This collection is the first recorded presentation of Bridger's highly-acclaimed trilogy of historically-documented epic ballads interpreting real events in western American history from the days of the mountain man and the Fur Trade Era of the 1820s through the death of Lakota Holy Man, Black Elk, in 1950. Bridger has been performing A Ballad of the West around the globe for nearly four decades.
Inspired by John G. Neihardt's A Cycle of the West, Bridger's Ballad is a three-part story told in Homeric verse and song about the Mountain Men, William F. "Buffalo Bill" Cody, and the Lakota Sioux people. After debuting the one man shows of Seekers of the Fleece and Lakota at Austin's Creek Theater in 1973, he took the act on the road, eventually finding a home in the Trans-Missouri region at Yellowstone National Park and Cody, Wyoming, where he exclusively performed A Ballad of the West for nearly six years - as a one man show, and as a full theatrical performance with actors from around the States. The Trans-Missouri region was the perfect mythological background: it is the mystically fertile landscape of the creation mythology of the Lakota, Cheyenne, Arapaho, Crow, Shoshone, Blackfeet, and Pawnee, as well as the mythology that created much of what we cherish today as a culture in the American West.
Part One: Seekers of the Fleece: Seekers of the Fleece presents the life story of premiere American mountain man Jim Bridger and the Fur Trade Era. Beginning with Bridger's historic ascension of the Missouri River with the Ashely-Henry Expedition in 1822, Seekers of the Fleece musically dramatizes the adventures of the initial interactions between Europeans and Native Americans as well as the beginning of the Emigration Era and the Indian Wars Era.
Part Two: Pahaska: Pahaska is the ballad of "Buffalo Bill." Beginning with William F. Cody's birth in 1846 during the Emigration Era, Pahaska (Cody's Lakota name meaning 'long hair') chronicles Buffalo Bill's adventurous boyhood on the Great Plains, his career as a Pony Express rider, buffalo hunter, scout, and showman, and his rise to global celebrity with the creation of the Wild West.
Part Three: Lakota: Lakota begins with the meeting of Nebraska epic poet, John Neihardt, and the Lakota Holy Man, Black Elk, in South Dakota in 1931. A 'telling of a telling of a telling,' Lakota musically and dramatically presents Black Elk's recollections to Neihardt of the Indian Wars Era (1860 - 1890), Red Cloud and the Fetterman Massacre, the Battle of Little Big Horn, the deaths of Crazy Horse and Sitting Bull, Lakota travels with Buffalo Bill's Wild West, and the Massacre at Wounded Knee.

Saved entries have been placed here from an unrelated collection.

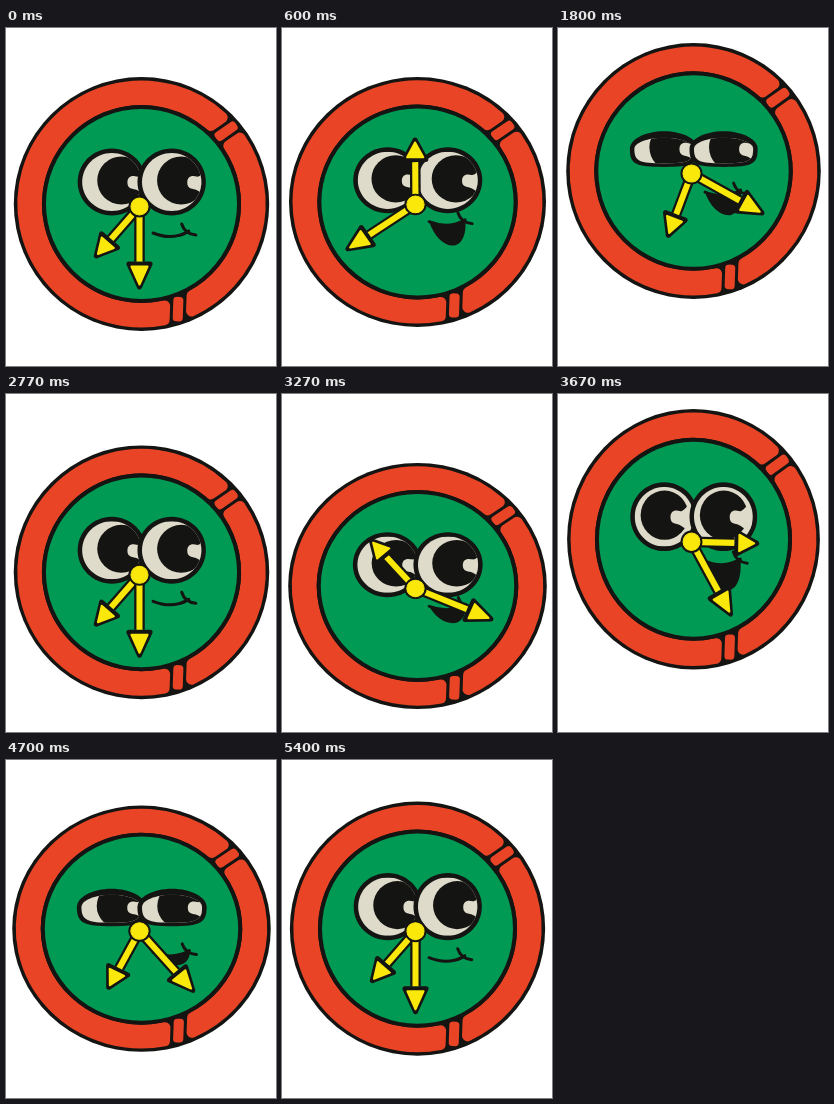
An HTML page that plays this animation: 270 px wide and 338 px high, repeating every 5.43 s.

```html
<!DOCTYPE html>
<html lang="en">
<head>
<meta charset="utf-8">
<title>Jumping clock</title>
<style>
  html, body { margin: 0; width: 100%; height: 100%; overflow: hidden; background: #fff; }
  svg { display: block; width: 100%; height: 100%; }
  .ink { fill: #141412; }
  .red { fill: #e94426; }
  .cream { fill: #dfdbcb; }
  .sector { stroke: #e94426; stroke-width: 11; stroke-linejoin: round; }
  .line { fill: none; stroke: #141412; stroke-width: 3; stroke-linecap: round; stroke-linejoin: round; }
  .edge { fill: #141412; stroke: #141412; stroke-linejoin: round; }
  .gold { fill: #f9e80a; stroke: #f9e80a; stroke-linejoin: round; }
</style>
</head>
<body>
<svg viewBox="0 0 270 338">
  <defs>
    <clipPath id="clipL"><path id="innerL"/></clipPath>
    <clipPath id="clipR"><path id="innerR"/></clipPath>
    <g id="pupil">
      <circle class="ink" r="24"/>
      <path class="cream" d="M6 2C6 -5 12 -5 15 -4S21 -7 24 -10L30 14C20 15 18 10 14 9S6 8 6 2Z"/>
    </g>
  </defs>
  <g id="clock">
    <circle class="ink" r="127"/>
    <g id="ring"></g>
    <circle class="ink" r="99"/>
    <circle r="95" fill="#009a55"/>

    <g id="mouth">
      <path class="ink" id="gap"/>
      <path class="line" d="M11.5 29Q31 37 47 27"/>
      <path class="line" d="M40 20Q43 30 54 31"/>
    </g>

    <g transform="translate(-29.5 -22)">
      <path class="ink" id="outerL"/>
      <g clip-path="url(#clipL)">
        <rect class="cream" x="-40" y="-40" width="80" height="80"/>
        <use href="#pupil" class="look"/>
      </g>
    </g>
    <g transform="translate(30 -22)">
      <path class="ink" id="outerR"/>
      <g clip-path="url(#clipR)">
        <rect class="cream" x="-40" y="-40" width="80" height="80"/>
        <use href="#pupil" class="look"/>
      </g>
    </g>

    <g transform="translate(-2 2.5)">
      <g id="short"></g>
      <g id="long"></g>
      <circle class="ink" r="11"/>
      <circle class="gold" r="8.5" stroke="none"/>
    </g>
  </g>
</svg>
<script>
const LOOP = 5430, CYCLE = 2740;
const $ = id => document.getElementById(id);
const set = (id, name, value) => $(id).setAttribute(name, value);
const looks = document.querySelectorAll('.look');

// Keys are [ms within the cycle, value].
const height = [[0, 176], [310, 218], [500, 192], [600, 174], [860, 147], [1200, 137],
  [1430, 133], [1800, 143], [2000, 175], [2180, 167.5], [2300, 169], [2650, 168.5]];
const stretch = [[0, 127], [310, 120], [500, 123], [600, 125], [860, 130], [1380, 132],
  [1800, 128], [2000, 122], [2180, 128], [2300, 127.5]];
const gape = [[100, 0], [500, .5], [600, .75], [1380, 1], [1800, .7], [2100, 0]];
const lift = [[100, 0], [600, -9], [1380, -5], [1800, -8], [2100, 0]];
const squint = [[1500, 0], [1750, 1], [1900, 1], [2100, 0]];
const gaze = [[100, 9.5], [600, 8], [1100, -4], [1400, -5], [1800, 9.5]];

// Smooth cyclic curve through the keys, without overshoot.
function track(keys, t) {
  const n = keys.length;
  const key = i => {
    const k = keys[(i + n) % n];
    return [k[0] + Math.floor(i / n) * CYCLE, k[1]];
  };
  const slope = i => (key(i + 1)[1] - key(i)[1]) / (key(i + 1)[0] - key(i)[0]);
  const tangent = i => {
    const a = slope(i - 1), b = slope(i);
    return a * b <= 0 ? 0 : 2 * a * b / (a + b);
  };
  let i = -1;
  while (key(i + 1)[0] <= t) i++;
  const [t0, v0] = key(i), [t1, v1] = key(i + 1);
  const d = t1 - t0, u = (t - t0) / d, w = 1 - u;
  return v0 * (1 + 2 * u) * w * w + v1 * u * u * (3 - 2 * u)
    + d * u * w * (tangent(i) * w - tangent(i + 1) * u);
}

// cubic-bezier(.245, 0, .106, 1)
function ease(x) {
  if (x <= 0 || x >= 1) return x <= 0 ? 0 : 1;
  let lo = 0, hi = 1, s;
  for (let i = 0; i < 30; i++) {
    s = (lo + hi) / 2;
    const w = 1 - s;
    if (.735 * s * w * w + .318 * s * s * w + s * s * s < x) lo = s; else hi = s;
  }
  return s * s * (3 - 2 * s);
}

// Each cut crosses the ring along a line: direction in degrees, distance from the centre.
const cuts = [{ dir: -35, off: -11.3 }, { dir: 92, off: -40 }];

function sector(from, to, big) {
  const at = (r, cut, gap) => {
    const a = cut.dir * Math.PI / 180 + Math.asin((cut.off + gap) / r);
    return `${r * Math.cos(a)} ${r * Math.sin(a)}`;
  };
  const r0 = 104.5, r1 = 118, gap = 13.5;
  return `<path class="red sector" d="M${at(r1, from, gap)}A${r1} ${r1} 0 ${big} 1 ${at(r1, to, -gap)}
    L${at(r0, to, -gap)}A${r0} ${r0} 0 ${big} 0 ${at(r0, from, gap)}Z"/>`;
}

function block({ dir, off }) {
  const x = Math.sqrt(111 * 111 - off * off);
  return `<rect class="red" x="${x - 12}" y="${off - 5}" width="24.5" height="10" rx="3.5" transform="rotate(${dir})"/>`;
}

function hand(base, tip) {
  return `<path class="edge" stroke-width="10.5" d="M0 0V${-base}"/>
    <path class="edge" stroke-width="5" d="M-10.5 ${-base - 2.5}H10.5L0 ${3.5 - tip}Z"/>
    <path class="gold" stroke-width="6" d="M0 0V${-base}"/>
    <path class="gold" stroke-width="2" d="M-8 ${-base - 5}H8L0 ${6 - tip}Z"/>`;
}

// Eye outline: the lower edge flattens as k grows.
function lid(r, top, bottom, k) {
  const c = .552 * r, flat = k * r;
  return `M${-r} 0C${-r} ${-.552 * top} ${-c} ${-top} 0 ${-top}S${r} ${-.552 * top} ${r} 0`
    + `C${r} ${k * bottom} ${flat} ${bottom} 0 ${bottom}S${-r} ${k * bottom} ${-r} 0Z`;
}

function drawEye(side, r, q) {
  const k = .552 + .3 * q, mix = (a, b) => a + (b - a) * q;
  set('outer' + side, 'd', lid(r, mix(r - .5, 17.5), mix(r - .5, 18), k));
  set('inner' + side, 'd', lid(r - 4.5, mix(r - 5, 11), mix(r - 5, 14.5), k));
}

function draw(time) {
  // 25 steps a second shown on a 30 Hz clock.
  const slot = Math.floor((time % LOOP + 4) * .03);
  const t = Math.floor(slot / 1.2 + .001) * 40 % CYCLE;

  const ry = track(stretch, t), rx = 127.5 + (127.5 - ry) * .4;
  set('clock', 'transform', `translate(135.5 ${track(height, t)}) scale(${rx / 127} ${ry / 127})`);

  const turn = ease((t - 49) / 2600);
  set('short', 'transform', `rotate(${221 + 360 * turn})`);
  set('long', 'transform', `rotate(${180 + 1080 * turn})`);

  const q = track(squint, t);
  drawEye('L', 34, q);
  drawEye('R', 34, q);
  const x = track(gaze, t);
  looks.forEach(el => el.setAttribute('transform', `translate(${x} -1.5)`));

  const g = track(gape, t), low = 33 + 27 * g;
  set('mouth', 'transform', `translate(0 ${track(lift, t)})`);
  set('gap', 'd', `M11.5 29Q31 37 47 27C49 ${27 + 18 * g} 44 ${low} 35 ${low}C25 ${low} 16 ${29 + 18 * g} 11.5 29Z`);
}

const [upper, lower] = cuts;
$('ring').innerHTML = sector(upper, lower, 0) + sector(lower, upper, 1) + cuts.map(block).join('');
$('short').innerHTML = hand(43, 69);
$('long').innerHTML = hand(55, 84);

const start = performance.now();
function tick() {
  draw(performance.now() - start);
  requestAnimationFrame(tick);
}
tick();
</script>
</body>
</html>
```
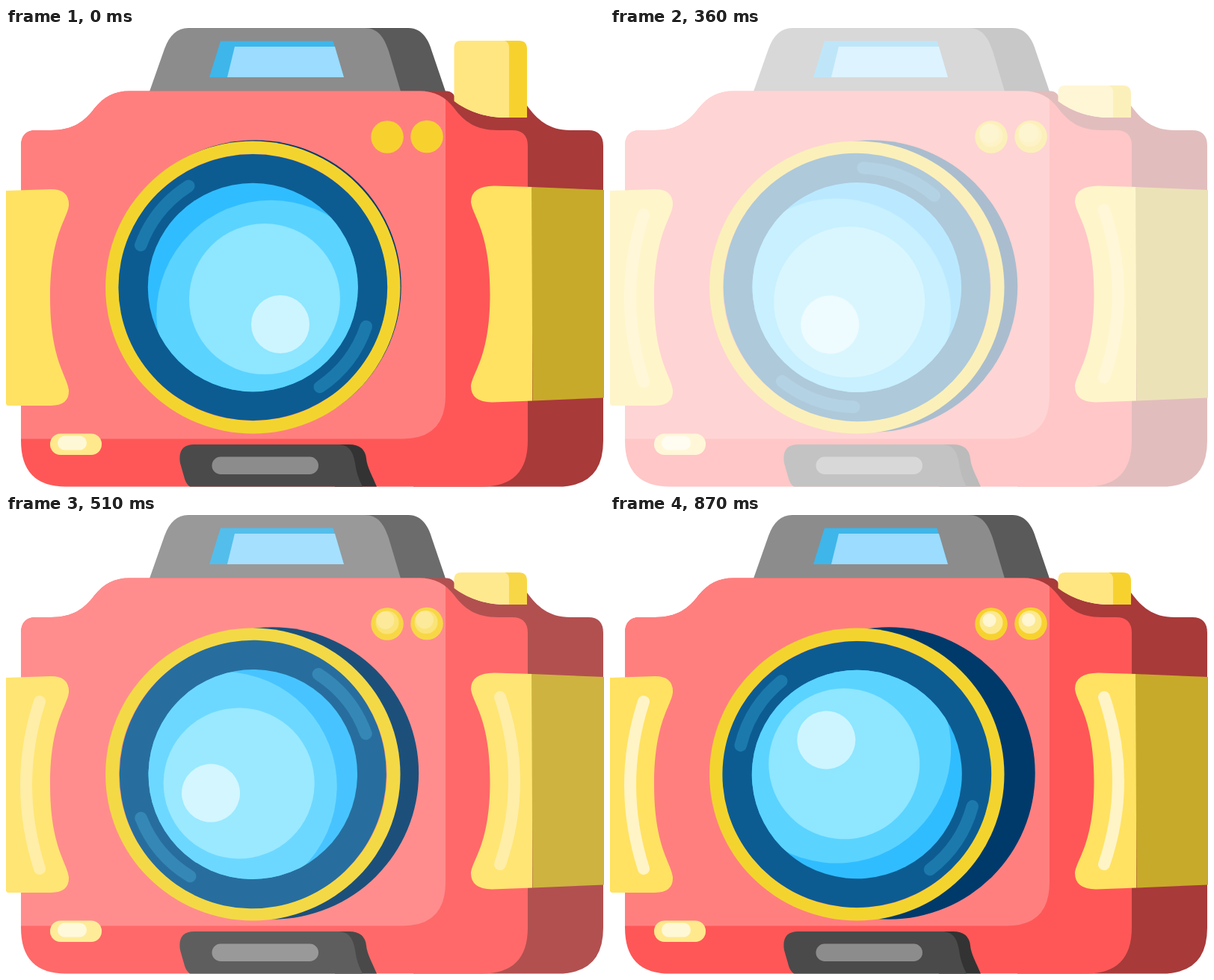
An HTML page that plays this animation: 800x615 px, repeating every 0.9 s.

```html
<!DOCTYPE html>
<html lang="en">
<head>
<meta charset="utf-8">
<title>Camera</title>
<style>
html, body { margin: 0; width: 100%; height: 100%; overflow: hidden; background: #fff; }
svg { display: block; width: 100%; height: 100%; }
</style>
</head>
<body>
<svg viewBox="0 0 800 615" xmlns="http://www.w3.org/2000/svg">
  <defs>
    <path id="front" d="M20 158Q20 137 40 137H60C90 137 105 125 118 108C131 92 145 84.500 165 84.500H553C573 84.500 588 92 600 108C613 125 628 137 658 137H677Q698 137 698 158V553Q698 614.500 637 614.500H80Q20 614.500 20 553Z"/>
    <clipPath id="frontClip"><use href="#front"/></clipPath>
    <clipPath id="lensClip"><ellipse rx="140.500" ry="139.700"/></clipPath>
  </defs>

  <!-- viewfinder -->
  <path fill="#5a5a5a" d="M470 0H538C558 0 566 18 570 32L588 85H500Z"/>
  <path fill="#8c8c8c" d="M192 85L212 28Q222 0 244 0H480C500 0 507 17 512 31L528 85Z"/>
  <path fill="#3eb6ea" d="M287 17.500H437.500L452 66H272Z"/>
  <path fill="#9bdcff" d="M306 25H440L452 66H296Z"/>

  <!-- body -->
  <path fill="#a83a3a" d="M545 84.500H590Q598 85 601 93V98C615 110 640 120 667 120H697V104C710 122 726 137 755 137H779Q799 137 799 158V553Q799 614.500 738 614.500H545Z"/>
  <path id="shutter" fill="#ffe680"/>
  <path id="shutterSide" fill="#f7d22f"/>
  <use href="#front" fill="#ff5757"/>
  <path clip-path="url(#frontClip)" fill="#ff7f7f" d="M0 80H588V492Q588 550.500 530 550.500H0Z"/>

  <!-- grips -->
  <path fill="#ffe262" d="M0 218L60 216Q85 216 84 238C82 256 59 277 59 361C59 445 82 466 84 485Q85 506 60 506H2L0 504Z"/>
  <path fill="#ffe262" d="M704 213L653 211.500Q622 212 622 233C624 252 647.500 272 647.500 357C647.500 441 624 461 622 480Q622 501 650 501.500L704 499.500Z"/>
  <path fill="#c8aa2a" d="M703 213L800 217V495.500L704.500 499.500Z"/>
  <g id="gripShine" fill="none" stroke="#fff4c6" stroke-width="16" stroke-linecap="round">
    <path d="M45 250Q9 361 45 474"/>
    <path d="M661 244Q699 356 661 468"/>
  </g>

  <!-- knobs -->
  <g fill="#f7d22f"><circle cx="510" cy="146" r="21.800"/><circle cx="563" cy="145.500" r="21.800"/></g>
  <g id="knobShine">
    <g fill="#fce98f"><circle cx="510" cy="144" r="15.500"/><circle cx="562" cy="143.500" r="15.500"/></g>
    <g fill="#fff6d2"><circle class="spark" cx="507.500" cy="141"/><circle class="spark" cx="560" cy="140.500"/></g>
  </g>

  <!-- lamp and base plate -->
  <rect x="59" y="543.500" width="69" height="28.500" rx="14" fill="#ffe98c"/>
  <rect x="69" y="546.500" width="39" height="19" rx="9.500" fill="#fff8d6"/>
  <path fill="#333" d="M430 558H459Q480 558 482 577C483 588 490 600 496 614.500H440Z"/>
  <path fill="#4a4a4a" d="M252 558H443C459 558 464 567 467 583Q469 600 477 614.500H246Q241 611 239 604L233 583Q229 558 252 558Z"/>
  <rect x="275.500" y="574.500" width="142.500" height="23.500" rx="11.700" fill="#8c8c8c"/>

  <!-- lens -->
  <circle id="shadow" cy="346" r="195.700" fill="#003a6b"/>
  <g transform="translate(330.300 347.500)">
    <ellipse rx="197.200" ry="196" fill="#f3d42f"/>
    <ellipse rx="179.300" ry="178.800" fill="#ff7f7f"/>
    <g id="lens">
      <ellipse rx="179.900" ry="178.400" fill="#0c5c92"/>
      <ellipse rx="140.500" ry="139.700" fill="#30bdff"/>
      <circle cx="24.200" cy="36.400" r="153.200" fill="#5bd3ff" clip-path="url(#lensClip)"/>
      <circle cx="15.700" cy="15.600" r="101" fill="#8ee6ff"/>
      <circle cx="36.700" cy="49.500" r="39" fill="#cdf5ff"/>
      <g fill="none" stroke="#1c79ac" stroke-width="16.500" stroke-linecap="round">
        <path id="glint" d="M151.500 52.500A160.500 160.500 0 0 1 89.500 133.500"/>
        <use href="#glint" transform="rotate(181.500)"/>
      </g>
    </g>
  </g>

  <rect id="flash" width="800" height="615" fill="#fff"/>
</svg>
<script>
const LOOP = 900, STEP = 30, LAST = LOOP / STEP - 1;
const get = id => document.getElementById(id);
const set = (id, name, value) => get(id).setAttribute(name, value);
const sparks = document.querySelectorAll('.spark');

function pressShutter(y) {
  set('shutter', 'd', `M599.5 ${y + 9}Q599.5 ${y} 609 ${y}H680V120H667C640 120 615 110 599.5 98Z`);
  set('shutterSide', 'd', `M667 ${y}H686Q697 ${y} 697 ${y + 11}V120H673V${y + 9}Q673 ${y + 2} 667 ${y}Z`);
}

function draw(time) {
  const n = Math.floor((time % LOOP) / STEP);
  const p = n / LAST;
  set('lens', 'transform', `rotate(${n * 6.03})`);
  set('shadow', 'cx', 333 + 40 * p);
  pressShutter(17 + 5 * Math.min(n, 12));
  set('gripShine', 'opacity', p);
  set('knobShine', 'opacity', p);
  sparks.forEach(s => s.setAttribute('r', 16 - 7 * p));
  // the flash fires at once, then fades evenly
  set('flash', 'opacity', n < 9 ? 0 : Math.max(0, (18 - n) / 9));
}

function tick() {
  draw(performance.now());
  requestAnimationFrame(tick);
}
tick();
</script>
</body>
</html>
```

Even though completed in a 24 track studio, quite a bit of the first of these epic ballads, Seekers of the Fleece, were recorded in a tipi in the Colorado Rockies in 1975 with Slim Pickens and Bridger's old Gonzo pals John and Jim Inmon, Bob Livingston, Gary P. Nunn and Donnie Dolan. Slim's love of the mountain men brought him to volunteer his talents to narrate Seekers of the Fleece and Bridger cherishes the flavor of his unique voice telling Jim Bridger's story. The epic trilogy A Ballad of the West is now available in CD format, book format, and downloadable in PDF format (soon to be available in DVD format in 5.1 Dolby Surround Sound!).